The grim circumstance of life in Room is unimaginable. But director Lenny Abrahamson, working from Emily Donoghue’s script, makes the minimal living space real. Life after the escape from Room is challenging to all in different ways.

The adjustment to the outside world is especially difficult for Joy. Her divorced parents Bob (William H. Macy) and Nancy (Joan Allen) are initially supportive, but dad can’t abide the situation. Mom and her boyfriend Leo (Tom McCamus) work to get Joy and Jack back on track.

Larson’s talent was revealed in 2013’s acclaimed but generally unseen Short Term 12. She was Amy Schumer’s sister in this summer’s Trainwreck. Her work in Room has already stirred up Oscar talk. And it’s not out of the question that the 8-year-old Tremblay could be up for awards season glory.

Room may be too grim for some moviegoers to check out, but it’s likely to reinforce faith in the human spirit for all who see it. To maintain hope in the face of such a terrible situation is moving and inspiring.

The Sessions

Is it okay to laugh at a handicapped guy?  In this case, yes. Mark O’Brien has a wicked sense of humor. He would appreciate your laughter.

John Hawkes is emerging as a brilliant actor, although most folks don’t know him. He received an Oscar nomination in 2010 for his work in “Winter’s Bone” and will likely get another for his portrayal of real life character Mark O’Brien in “The Sessions.”

O’Brien was stricken by polio as a child. As an adult, he is in an iron lung for several hours each day. He hires caregivers who help him participate in life. He attends the University of California in Berkley. He is a virgin.
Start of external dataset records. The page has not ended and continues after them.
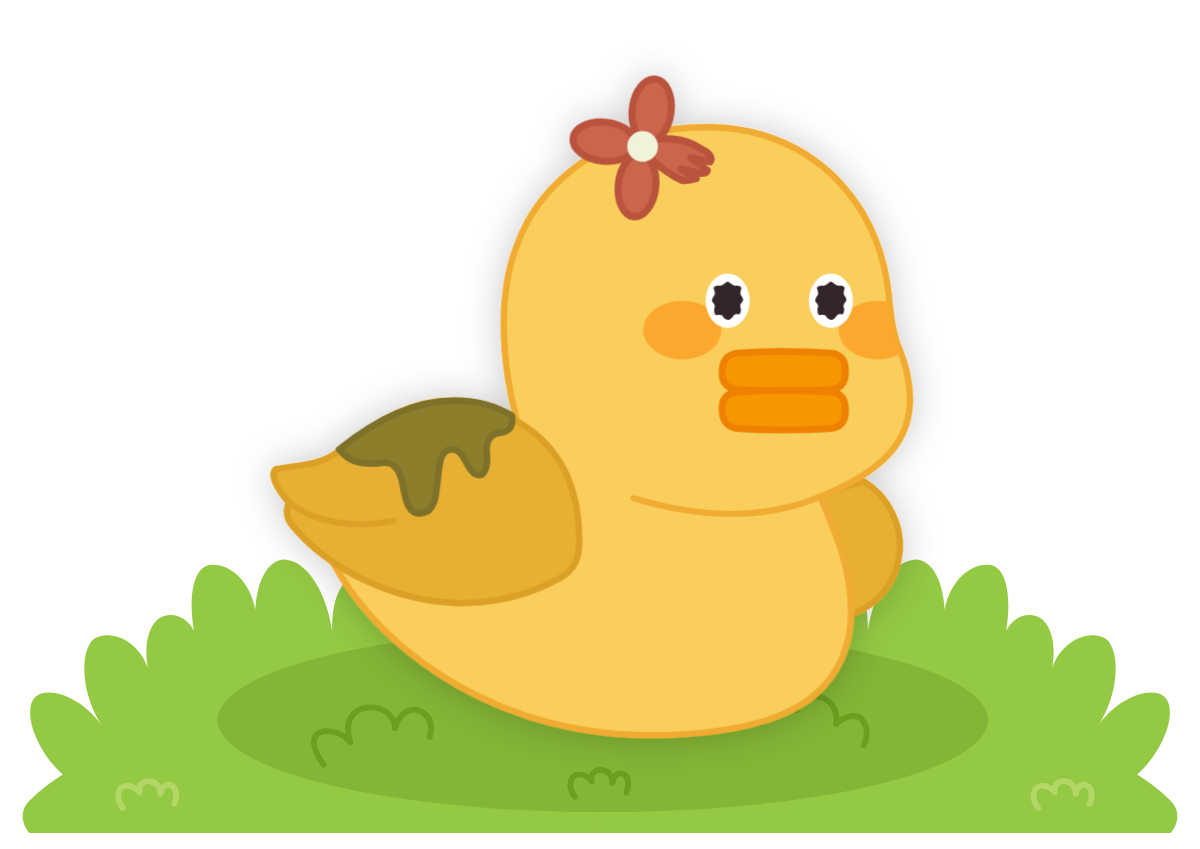
<!DOCTYPE html>
<html lang="en">
<head>
<meta charset="utf-8">
<title>Duckling on the grass</title>
<style>
:root{
  --paper:#ffffff;
  --grass:#94c943;
  --grass-shade:#84b536;
  --grass-line:#6c9e1f;
  --grass-light:#b2d766;
  --down:#f9ce5b;
  --down-line:#f0ab31;
  --wing:#e7b033;
  --wing-line:#dca027;
  --moss:#8c7e29;
  --moss-line:#7e712c;
  --petal:#cb664d;
  --petal-line:#b9523c;
  --pollen:#f0f3da;
  --blush:#fca82f;
  --beak:#f79700;
  --beak-line:#ee8100;
  --pupil:#33272a;
}
html,body{margin:0;padding:0;overflow:hidden;background:var(--paper)}
.canvas{display:block;width:1200px;height:849px;background:var(--paper)}
.grass{fill:var(--grass)}
.ground-shade{fill:var(--grass-shade)}
.tuft{fill:none;stroke:var(--grass-line);stroke-width:4.2;stroke-linecap:round;stroke-linejoin:round}
.tuft-light{stroke:var(--grass-light)}
.body{fill:var(--down);stroke:var(--down-line);stroke-width:4.6;stroke-linejoin:round}
.neck-line{fill:none;stroke:var(--down-line);stroke-width:4.4;stroke-linecap:round}
.wing{fill:var(--wing);stroke:var(--wing-line);stroke-width:4.6;stroke-linejoin:round}
.feather-line{fill:none;stroke:var(--wing-line);stroke-width:4.4;stroke-linecap:round}
.moss{fill:var(--moss);stroke:var(--moss-line);stroke-width:4.6;stroke-linejoin:round}
.petal{fill:var(--petal);stroke:var(--petal-line);stroke-width:5;stroke-linejoin:round}
.pollen{fill:var(--pollen)}
.blush{fill:var(--blush)}
.beak{fill:var(--beak);stroke:var(--beak-line);stroke-width:4.8;stroke-linejoin:round}
.eye-white{fill:var(--paper)}
.pupil{fill:var(--pupil);stroke:var(--pupil);stroke-width:2.5;stroke-linejoin:round}
</style>
</head>
<body>
<svg class="canvas" viewBox="0 0 860 608.45" role="img" aria-label="A yellow duckling with a red flower on its head, sitting on green grass">
  <defs>
    <filter id="soft-shadow" x="-15%" y="-15%" width="130%" height="130%">
      <feDropShadow dx="0" dy="0" stdDeviation="13" flood-color="#000000" flood-opacity="0.21"/>
    </filter>
    <path id="duck-outline" d="M370 300C358 253 358 209 370 177C379 151 397 130 419 115C444 99 475 91 507 91C548 91 584 108 608 138C625 159 634 184 637 211C638 224 639 234 643 246C650 262 653 276 652 291C650 318 632 338 588 356C600 384 610 409 610 438C610 466 599 487 579 502C552 521 510 527 462 527C410 526 358 512 313 482C277 458 252 430 236 398L300 340Z"/>
    <clipPath id="duck-clip"><use href="#duck-outline"/></clipPath>
    <path id="grass-side" d="M431 597H21C15 590 14 580 22 573C29 566 37 560 45 555C33 545 19 522 22 506C25 489 55 495 73 520C60 501 56 471 66 459C77 450 99 458 106 479C103 463 106 447 116 442C126 438 135 444 139 452C135 430 138 407 150 405C163 403 179 415 183 437C184 418 191 402 203 401C220 401 234 425 238 452C238 437 240 425 248 416L431 440Z"/>
    <g id="eye">
      <ellipse class="eye-white" rx="15.8" ry="19.5"/>
      <path class="pupil" d="M0-12.5Q3-10 5-9.5Q8-10 8.5-9Q7.500-6 8-4Q10-1.500 9.800-.500Q7.500 2 7.600 4Q8.800 7 7.800 8.500Q5.500 8 3.500 9.500Q1.500 12.500 0 12.500Q-2 12-3 9.500Q-5 8.500-8 9Q-9 7-7.800 4Q-7.800 2-10 0Q-10-1.500-8-4Q-7.500-6-8.800-9Q-8-10-5-9.500Q-3-10 0-12.500Z"/>
    </g>
    <path id="small-tuft" d="M-17 9C-23 1-20-7-14-7C-10-7-6-4-5-2C-6-8-2-11 3-10C8-9 10-5 10-1C11-7 15-9 18-7C22-5 22 1 20 6"/>
    <path id="beak-half" class="beak" d="M528 253C550 251.500 574 251.500 596 253C603 254 606 259 606 266C606 274 603 278 597 279C574 280.500 550 280.500 527 279C520 278 517 273 517.500 266C517.500 259 521 254 528 253Z"/>
  </defs>

  <g id="meadow">
    <use class="grass" href="#grass-side"/>
    <use class="grass" href="#grass-side" transform="matrix(-1 0 0 1 860 0)"/>
    <ellipse class="ground-shade" cx="432" cy="516" rx="276" ry="66"/>
    <path class="tuft" d="M232 548C222 535 223 524 234 524C242 524 248 528 251 532C246 515 254 507 266 507C277 507 283 515 283 522C286 511 294 506 302 510C309 514 310 521 308 528"/>
    <path class="tuft" d="M546 518C543 511 545 503 552 499C560 496 568 501 571 509C571 502 578 498 586 499C596 501 601 510 599 519C605 513 614 511 618 516C622 521 622 528 619 534"/>
    <use class="tuft" href="#small-tuft" x="429" y="562"/>
    <use class="tuft tuft-light" href="#small-tuft" x="105" y="570"/>
    <use class="tuft tuft-light" href="#small-tuft" x="761" y="570"/>
  </g>

  <g id="duckling" filter="url(#soft-shadow)">
    <path id="far-wing" class="wing" d="M586 354L619 345C637 356 646 376 645 394C643 418 630 433 609 441Z"/>
    <use class="body" href="#duck-outline"/>
    <path class="neck-line" d="M454 357C500 371 546 374 590 355"/>

    <g id="near-wing">
      <path class="wing" d="M199 336C214 333 229 334 243 323C270 300 297 286 326 287C344 287 357 292 369 301C400 318 414 346 415 383C416 400 412 409 400 415C376 428 350 433 325 432C281 430 235 408 209 376C205 371 205 365 207 360C201 353 196 346 196 340C196 338 197 336 199 336Z"/>
      <path class="feather-line" d="M207 360C226 375 255 379 282 373"/>
      <path class="moss" d="M243 322C270 300 297 287 326 287C343 287 356 291 367 298C368 306 365 309 359 310C350 311 348 318 349 326C350 337 346 342 341 340C334 337 333 322 324 322C314 322 315 336 313 350C312 362 308 368 301 368C293 368 291 360 289 350C287 335 281 330 272 332C258 333 250 331 243 322Z"/>
    </g>

    <g id="face">
      <g clip-path="url(#duck-clip)">
        <ellipse class="blush" cx="489" cy="236.500" rx="28" ry="21"/>
        <ellipse class="blush" cx="629" cy="236.500" rx="28" ry="21"/>
      </g>
      <use href="#eye" x="521.500" y="215.500"/>
      <use href="#eye" x="595.500" y="215.500"/>
      <use href="#beak-half"/>
      <use href="#beak-half" transform="matrix(1 0 0 -1 0 560)"/>
    </g>

    <g id="flower">
      <path class="petal" d="M459 104C471 96 492 99 503 107C508 109 511 113 509 116L495 113L507 122Q506 125 501 124L488 121L499 128Q493 130 488 129C476 123 467 116 459 104Z"/>
      <ellipse class="petal" cx="467" cy="79" rx="14" ry="22.500" transform="rotate(7 467 79)"/>
      <ellipse class="petal" cx="433" cy="101.500" rx="22.500" ry="14" transform="rotate(6 433 101.500)"/>
      <ellipse class="petal" cx="456.500" cy="133" rx="13.500" ry="22.500" transform="rotate(6 456.500 133)"/>
      <circle class="pollen" cx="460.500" cy="105" r="11"/>
    </g>
  </g>
</svg>
</body>
</html>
O’Brien hires a sexual surrogate, played by Helen Hunt, to introduce him to the ways of sex. Their sessions, which contain graphic nudity, are often funny and sometimes touching (pun intended). Despite the nature of these scenes, they are neither shocking nor erotic.

Between their therapy sessions, O’Brien seeks counsel from his priest, played by William H. Macy. The priest sanctions the liaisons and listens as O’Brien relates his experiences.
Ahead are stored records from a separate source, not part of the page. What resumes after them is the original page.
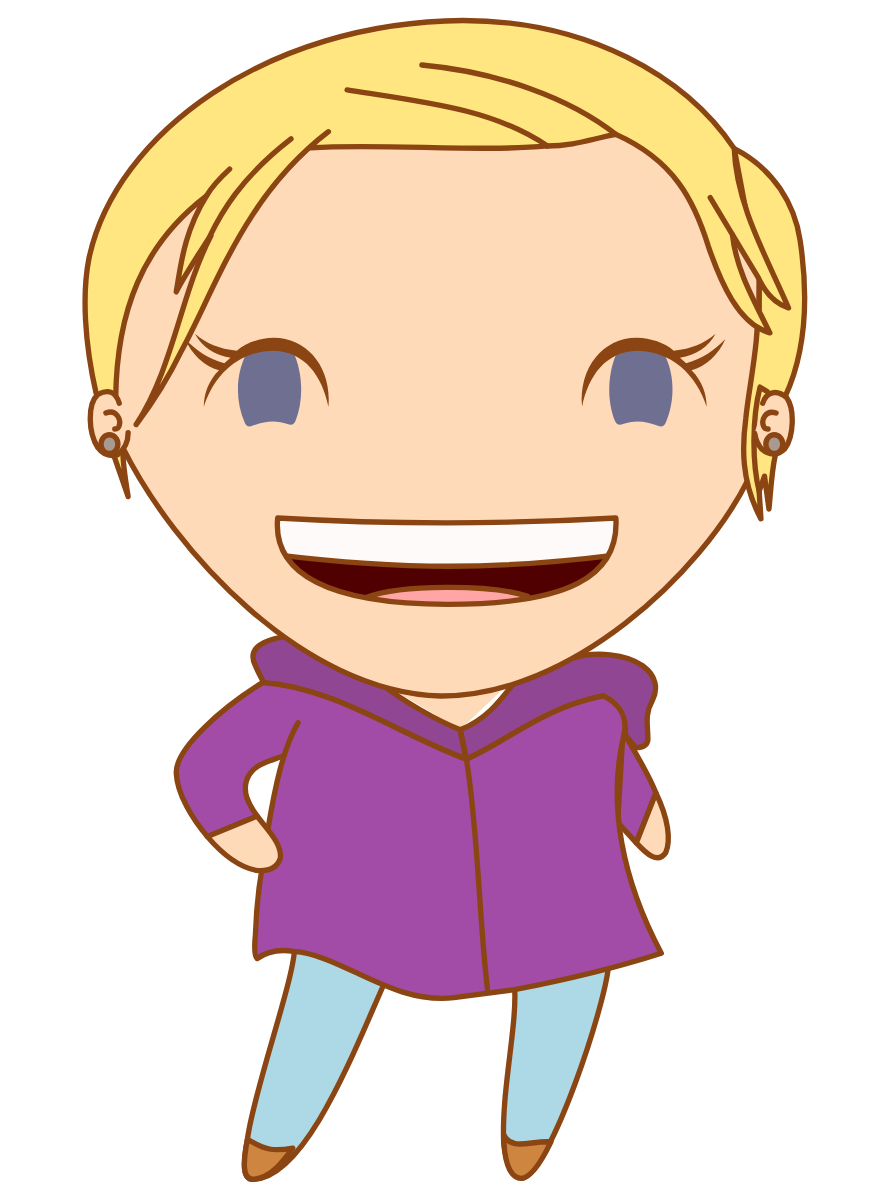
<!DOCTYPE html>
<html lang="en">
<head>
<meta charset="utf-8">
<title>Cheerful cartoon character in a purple hoodie</title>
<style>
:root {
  --paper: #ffffff;
  --outline: #8b4513;
  --skin: #ffdab9;
  --hair: #ffe680;
  --jacket: #a24ca8;
  --hood: #914694;
  --jeans: #add8e6;
  --shoe: #cd853f;
  --iris: #6f6f91;
  --mouth: #500000;
  --teeth: #fffafa;
  --tongue: #ffa5a5;
  --stud: #a89a90;
}
html, body { margin: 0; padding: 0; background: var(--paper); overflow: hidden; }
.canvas { width: 890px; height: 1200px; overflow: hidden; background: var(--paper); }
.canvas svg { display: block; width: 890px; height: 1200px; }
.character { stroke: var(--outline); stroke-width: 6; stroke-linecap: round; stroke-linejoin: round; fill: none; }
.skin { fill: var(--skin); }
.hair { fill: var(--hair); }
.jacket { fill: var(--jacket); }
.hood { fill: var(--hood); }
.jeans { fill: var(--jeans); }
.shoe { fill: var(--shoe); }
.iris { fill: var(--iris); stroke: none; }
.lashes { fill: var(--outline); stroke: none; }
.mouth { fill: var(--mouth); }
.teeth { fill: var(--teeth); }
.tongue { fill: var(--tongue); }
.stud { fill: var(--stud); }
.no-line { stroke: none; }
</style>
</head>
<body>
<main class="canvas">
<svg viewBox="0 0 1000 1348.3" role="img" aria-label="Smiling cartoon character with short blond hair, purple hoodie and light blue trousers">
  <defs>
    <clipPath id="mouth-clip"><path d="M312 582C440 589.500 560 589.500 692 582C696 648 638 679 503 679C370 679 306 645 312 582Z"/></clipPath>
    <g id="eye">
      <path class="iris" d="M277 397C265 420 264 450 275 475Q277 480 282 479C300 472 310 472 325 477Q330 478 332 473C341 450 341 420 329 394Q303 386 277 397Z"/>
      <path class="lashes" d="M369 457C373 413 345 379 307 379.500C292 380 276 385 266 394C246 392 232 386 219 375C227 390 241 399 259 402L252 408C233 403 221 394 208 381C215 398 230 412 246 416C234 428 229 443 229 457C240 422 268 394 308 394C342 395 362 422 369 457Z"/>
    </g>
  </defs>

  <g class="character">
    <g id="legs">
      <path class="jeans" d="M331 1060C334 1092 286 1220 278 1280C273 1306 272 1326 285 1325C345 1323 400 1175 434 1100Z"/>
      <path class="shoe" d="M278 1280C298 1292 307 1294 329 1290C316 1308 303 1324 285 1325C272 1326 273 1306 278 1280Z"/>
      <path class="jeans" d="M578 1106C582 1150 563 1225 566 1285C569 1310 577 1324 586 1324C617 1322 684 1120 684 1080Z"/>
      <path class="shoe" d="M566 1275C575 1294 597 1281 619 1283C608 1306 597 1323 586 1324C571 1324 566 1300 566 1275Z"/>
    </g>

    <g id="right-arm">
      <path class="jacket" d="M700 822C714 846 728 868 737 891L715 947L694 924Z"/>
      <path class="skin" d="M737 891C751 920 754 944 748 958C739 971 727 960 715 947Z"/>
    </g>

    <g id="neck-and-hood">
      <path class="skin no-line" d="M425 765L517 820L580 760Z"/>
      <path class="hood" d="M322 715C288 720 279 732 287 748C292 760 297 766 295 767C375 772 450 826 524 853L517 820C490 809 455 789 428 768Z"/>
      <path class="hood" d="M517 820L524 853C570 833 610 795 678 782C694 790 702 804 703 826L714 840Q727 840 728 831C728 815 724 803 733 787C740 773 737 759 722 748C704 735 670 731 640 740L577 768C560 790 545 809 517 820Z"/>
    </g>

    <g id="jacket-body">
      <path class="jacket no-line" d="M295 767C375 772 450 826 524 853C570 833 610 795 678 782C694 790 706 804 701 826C682 905 700 990 743 1071C690 1088 630 1102 578 1112L510 1121C440 1129 385 1073 330 1069C312 1066 300 1069 289 1077C285 1076 286 1060 287 1050C288 1020 290 1000 295 970L301 932C306 902 311 874 319 849C302 855 283 858 277 877C273 888 278 900 289 917L233 940C217 921 199 893 198 868C198 840 250 795 295 767Z"/>
      <path d="M295 767C375 772 450 826 524 853C570 833 610 795 678 782C694 790 706 804 701 826C682 905 700 990 743 1071C690 1088 630 1102 578 1112L510 1121C440 1129 385 1073 330 1069C312 1066 300 1069 289 1077C285 1076 286 1060 287 1050C288 1020 290 1000 295 972"/>
      <path d="M301 932C309 884 318 841 335 812"/>
      <path d="M295 767C250 795 198 840 198 868C199 893 217 921 233 940L289 917C278 902 273 890 277 877C283 859 301 856 319 849"/>
      <path d="M517 820L524 853C537 930 538 1030 548 1114"/>
      <path class="skin" d="M233 940L289 917C300 932 317 948 315 964C311 977 299 979 288 978C268 974 250 960 233 940Z"/>
    </g>

    <g id="face">
      <path class="skin no-line" d="M108 442C120 290 200 170 350 140L692 140C800 190 870 250 860 320L840 538C790 640 640 782 495 782C340 775 190 610 138 503Z"/>
      <path d="M138 503C195 618 340 778 495 782C640 783 788 645 841 538"/>
    </g>

    <g id="hair-back">
      <path class="hair" d="M825 167C870 190 893 230 899 270C908 330 907 392 882 446L871 512C867 530 866 552 864 572L859 535L853 552L855 583C832 540 834 500 838 470C842 430 853 390 853 316Z"/>
      <path class="skin no-line" d="M815 235L850 300L850 350Z"/>
      <path d="M853 312L853 350M862 440L854 435C845 470 845 520 853 552"/>
      <path class="hair" d="M128 512L144 558C141 540 138 522 138 505Z"/>
    </g>

    <g id="eyes">
      <use href="#eye"/>
      <use href="#eye" transform="translate(1023 0) scale(-1 1)"/>
    </g>

    <g id="hair-front">
      <path class="hair no-line" d="M108 442C95 385 92 330 100 290C130 150 300 25 520 23C660 23 770 85 825 167C827 230 862 290 886 346C868 340 858 325 852 312L823 264C827 300 842 328 865 374C830 364 810 318 796 277C780 225 757 180 692 151C665 156 645 162 615 164C540 171 430 161 349 166C275 230 240 330 204 394C188 427 172 452 153 477C190 415 204 330 237 265L198 328C203 300 208 255 232 220C160 275 131 350 130 448Z"/>
      <path d="M108 442C95 385 92 330 100 290C130 150 300 25 520 23C660 23 770 85 825 167C827 230 862 290 886 346C868 340 858 325 852 312L798 222"/>
      <path d="M823 264C827 300 842 328 865 374C830 364 810 318 796 277C780 225 757 180 692 151C665 156 645 164 615 164C540 171 430 161 349 166"/>
      <path d="M369 148C275 220 244 320 204 394C188 427 172 452 153 477C195 413 203 330 237 265"/>
      <path d="M327 156C270 200 248 240 235 267C222 288 208 308 198 328C203 300 206 262 232 220C160 275 131 350 130 448"/>
      <path d="M258 190C246 201 238 210 232 220"/>
      <path d="M390 101C480 115 555 123 615 164M474 73C560 81 640 110 692 151"/>
    </g>

    <g id="left-ear">
      <path class="skin" d="M134 453C130 440 122 437 110 443C98 454 99 486 110 503C116 511 124 513 132 511C140 505 144 497 144 486"/>
      <path d="M119 464C131 459 136 472 134 478C133 482 131 482 129 482"/>
      <ellipse class="stud" cx="123" cy="499" rx="9.500" ry="10.500"/>
    </g>
    <g id="right-ear">
      <path class="skin" d="M857 453C861 440 873 437 884 447C893 460 892 490 882 504C870 516 852 510 848 487"/>
      <path d="M872 464C860 460 855 472 858 479C859 482 861 482 863 482"/>
      <ellipse class="stud" cx="870" cy="499" rx="9.500" ry="10.500"/>
    </g>

    <g id="smile">
      <path class="mouth no-line" d="M312 582C440 589.500 560 589.500 692 582C696 648 638 679 503 679C370 679 306 645 312 582Z"/>
      <g clip-path="url(#mouth-clip)">
        <path class="teeth" d="M300 570H704V622C560 641 450 641 300 622Z"/>
        <path class="tongue" d="M412 671C450 657 550 656 593 670L600 700H400Z"/>
      </g>
      <path d="M312 582C440 589.500 560 589.500 692 582C696 648 638 679 503 679C370 679 306 645 312 582Z"/>
    </g>
  </g>
</svg>
</main>
</body>
</html>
As the story continues, O’Brien develops affection for Hunt’s character. She, however, is married and keeps things professional. Mostly.

Because O’Brien is an intelligent man with that sharp sense of humor, we don’t feel as sad for him as we might for others with a similar handicap. He is one of the most interesting real life characters depicted onscreen in some time. Hawkes brings him to life beautifully.

“The Sessions” will not be a big box office hit and may not be shown beyond the artsier movie houses. But, for grownups, this movie delivers the sensitive telling of a sweet story and strong performances from the trio of lead actors.